Violet Jane

Registered User
Aug 23, 2021
419
0
Do people think that friends drift away from people with dementia more than they do from people with other long term illnesses?
 

canary

Registered User
Feb 25, 2014
16,170
0
South coast
Agreed, canary, but there is actually quite a lot that can and should be done medically for a PWD in many cases. Many, many people benefit from medication to manage difficult behaviours but carers often have to push for this when they are reaching breaking point. Doctors aren’t reviewing their patients and offering it.
Yes, I agree, but it seems to me that no-one wants to look at this middle ground that is neither diagnosis, nor emergency.
Do people think that friends drift away from people with dementia more than they do from people with other long term illnesses?
Yes, I do, though I can understand why. We as relatives feel like the person with dementia is slipping away from us and it is heart-breaking. How much easier it must be for someone who is only a friend to avoid them.
 

MartinWL

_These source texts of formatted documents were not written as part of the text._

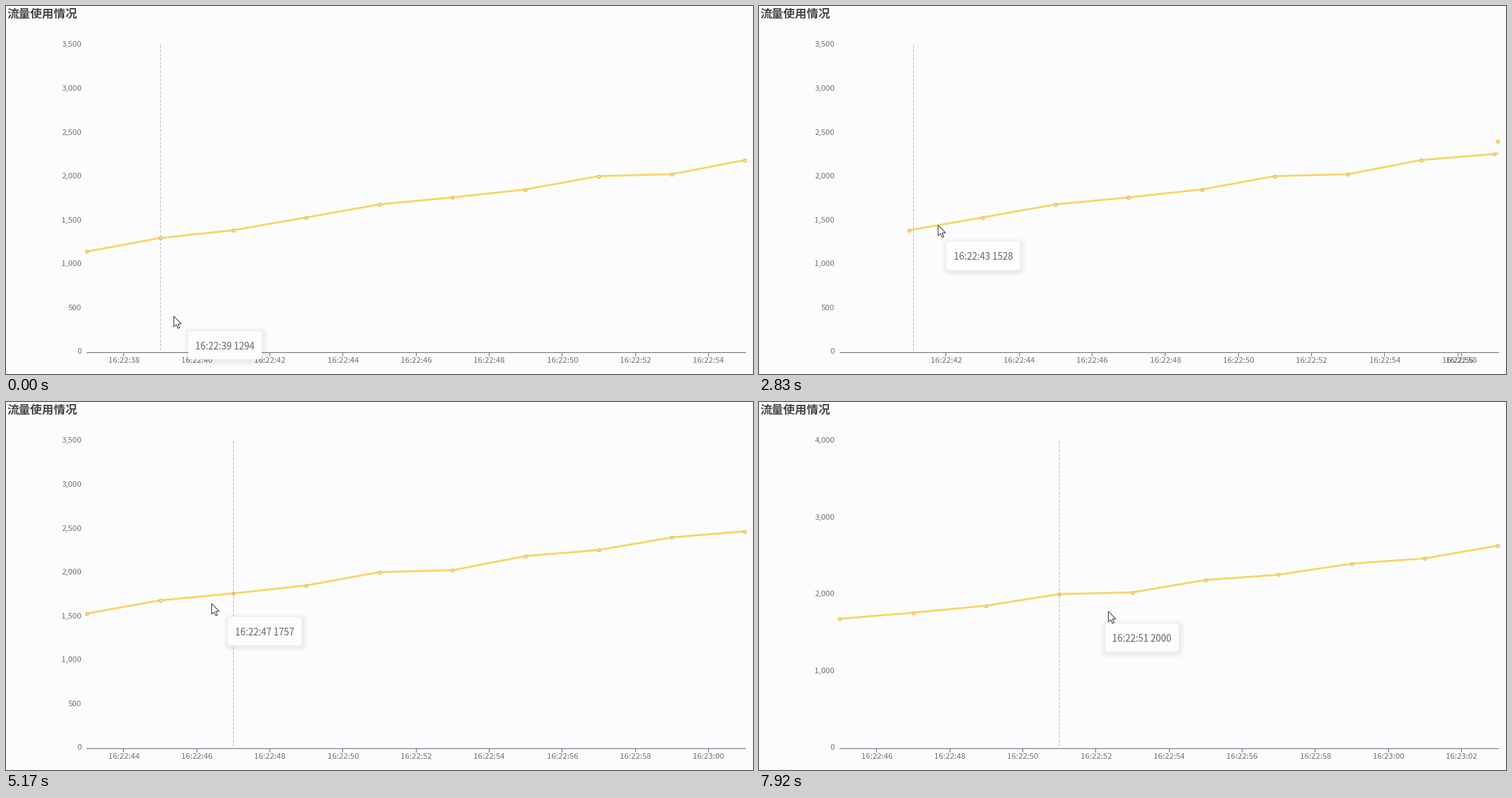
A matplotlib script that plays this animation: 1066 px wide and 525 px high, repeating every 8 s.

```python
import matplotlib.pyplot as plt
import numpy as np
from matplotlib.animation import FuncAnimation
from matplotlib.patches import FancyBboxPatch, Polygon, Rectangle

W, H, DPI = 1066, 525, 100
INTERVAL, LOOP = 40, 8000
PX = 72 / DPI                                # points per pixel

LEFT, RIGHT, TOP, BASE = 115.3, 1054.3, 55, 493
STEP = (RIGHT - LEFT) / 9                    # two seconds on the time axis
FONT = "Noto Sans CJK JP"
BG, GREY, AXIS, LINE, RING = "#fcfcfe", "#74746f", "#6e7079", "#f8d566", "#f0bc55"

# One reading every two seconds, starting at 16:22:37
FIRST = 37
VALUES = [1140, 1294, 1383, 1528, 1678, 1757, 1848, 2000, 2022, 2183,
          2252, 2396, 2465, 2630]
FIRST_UPDATE, PERIOD, UPDATE_MS = 686, 1997, 500
POINTER_MOVES, POINTER_MS = (2820, 6540), 200

# Mouse path as time, x, y; the tooltip trails behind it
MOUSE = np.array([
    (0, 239, 442), (840, 231, 398), (1040, 232, 382), (1800, 218, 322),
    (2000, 221, 321), (3080, 267, 309), (3280, 252, 302), (4960, 296, 285),
    (5160, 293, 287), (6800, 424, 288), (7000, 466, 292), (7720, 473, 294),
    (7920, 498, 298)])
TIP_LAG, TIP_OFFSET = 200, (21, 22)
ARROW = np.array([(0, 0), (0, 15.2), (3.5, 12), (6, 17.4), (8.2, 16.4),
                  (5.9, 11.2), (10.6, 11)])


def mouse(t):
    return np.array([np.interp(t, MOUSE[:, 0], MOUSE[:, i]) for i in (1, 2)])


def cubic_in_out(p):
    return 4 * p ** 3 if p < 0.5 else 1 - 4 * (1 - p) ** 3


def exp_out(p):
    return 1 if p >= 1 else 1 - 2 ** (-10 * p)


def clock(s):
    return f"16:{22 + s // 60}:{s % 60:02d}"


def axis_top(count):
    """Round the axis up to the next 500 with room for the newest readings."""
    return 4000 if VALUES[count + 9] > 2500 else 3500


def to_y(value, top):
    return BASE - np.asarray(value) * (BASE - TOP) / top


def mix(new, old, rest):
    return new * (1 - rest) + old * rest


fig = plt.figure(figsize=(W / DPI, H / DPI), dpi=DPI, facecolor=BG)
ax = fig.add_axes([0, 0, 1, 1])
ax.set_xlim(0, W)
ax.set_ylim(H, 0)
ax.axis("off")


def label(x, y, size, ha="left", **kw):
    kw = {"color": GREY, "zorder": 2, **kw}
    return ax.text(x, y, "", fontsize=size * PX, ha=ha, va="baseline",
                   family=FONT, **kw)


def rounded(width, height, radius, **kw):
    style = f"round,pad=0,rounding_size={radius}"
    return ax.add_patch(FancyBboxPatch((0, 0), width, height, boxstyle=style,
                                       ec="none", **kw))


title = label(2, 17, 16.7, color="#464646", weight="bold")
title.set_text("流量使用情况")

ax.plot([115, 1055], [493.5, 493.5], color=AXIS, lw=PX, zorder=1)
ticks = [ax.plot([0, 0], [493.5, 498.5], color=AXIS, lw=PX, zorder=1)[0]
         for _ in range(9)]
x_labels = [label(0, 509.3, 11.4, "center") for _ in range(9)]
y_labels = [label(108, 0, 11.4, "right") for _ in range(8)]

curve, = ax.plot([], [], color=LINE, lw=2.8 * PX, zorder=3,
                 solid_joinstyle="bevel", solid_capstyle="butt")
curve.set_clip_path(Rectangle((114, 50), 941, 446, transform=ax.transData))
rings, = ax.plot([], [], "o", ms=4 * PX, mfc="#fef9e8", mec=RING,
                 mew=1.7 * PX, zorder=4)
pointer, = ax.plot([0, 0], [TOP, BASE], color="#bdbdb6", lw=PX, zorder=5,
                   dashes=(4, 2), dash_capstyle="butt")

SPREAD = range(8, 0, -1)
shadows = [rounded(105 + 2 * s, 40 + 2 * s, 4 + s, fc="black", alpha=0.008,
                   zorder=6) for s in SPREAD]
card = rounded(105, 40, 4, fc="#fdfdff", zorder=7)
tip = label(0, 0, 13.4, color="#666666", zorder=8)
cursor = ax.add_patch(Polygon(ARROW, fc="white", ec="#3c3c44", lw=PX,
                              joinstyle="miter", zorder=9))


def draw_chart(count, rest):
    """rest is the part of the sliding update still to go, from 1 to 0."""
    top, old_top = axis_top(count), axis_top(max(count - 1, 0))
    values = VALUES[count:count + 10]
    x = LEFT + STEP * (np.arange(10) + rest)
    y = mix(to_y(values, top), to_y(values, old_top), rest)
    curve.set_data(x, y)
    # A new reading gets its ring in the final place at once
    x[-1], y[-1] = RIGHT, to_y(values[-1], top)
    rings.set_data(x, y)

    for i, (tick, text) in enumerate(zip(ticks, x_labels)):
        tx = LEFT + STEP * (i + 0.5 + (rest if i < 8 else 0))
        tick.set_xdata([tx, tx])
        text.set_x(tx + 0.5)
        text.set_text(clock(FIRST + 1 + 2 * (count + i)))

    step = 1000 if top == 4000 else 500
    for i, text in enumerate(y_labels):
        value = i * step
        text.set_visible(value <= top)
        ly = to_y(value, top)
        if value <= old_top:
            ly = mix(ly, to_y(value, old_top), rest)
        text.set_y(ly + 3.4)
        text.set_text(f"{value:,}")


def draw_tooltip(t, reading):
    x, y = mouse(t - TIP_LAG) + TIP_OFFSET
    card.set_x(x)
    card.set_y(y)
    for s, shade in zip(SPREAD, shadows):
        shade.set_x(x - s + 1)
        shade.set_y(y - s + 2)
    tip.set_position((x + 10, y + 26))
    tip.set_text(f"{clock(FIRST + 2 * reading)} {VALUES[reading]}")


def draw(frame):
    t = frame * INTERVAL
    count = max(0, (t - FIRST_UPDATE) // PERIOD + 1)
    since = t - FIRST_UPDATE - (count - 1) * PERIOD
    rest = 1 - cubic_in_out(min(since / UPDATE_MS, 1)) if count else 0
    draw_chart(count, rest)

    moves = [m for m in POINTER_MOVES if t >= m]
    place = 1 + sum(exp_out((t - m) / POINTER_MS) for m in moves)
    pointer.set_xdata([LEFT + STEP * place] * 2)

    draw_tooltip(t, count + 1 + len(moves))
    cursor.set_xy(ARROW + mouse(t) + 0.5)
    return []


anim = FuncAnimation(fig, draw, frames=LOOP // INTERVAL, interval=INTERVAL,
                     init_func=lambda: draw(0), repeat=True, repeat_delay=0)
plt.show()
```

Registered User
Jun 12, 2020
1,300
0
Do people think that friends drift away from people with dementia more than they do from people with other long term illnesses?
Yes certainly. People don't know how to deal with a PWD. They find conversation difficult and sometimes trying, when the same thing is repeated. Sometimes also you have to tread on eggshells to avoid contention. So friends may drift away.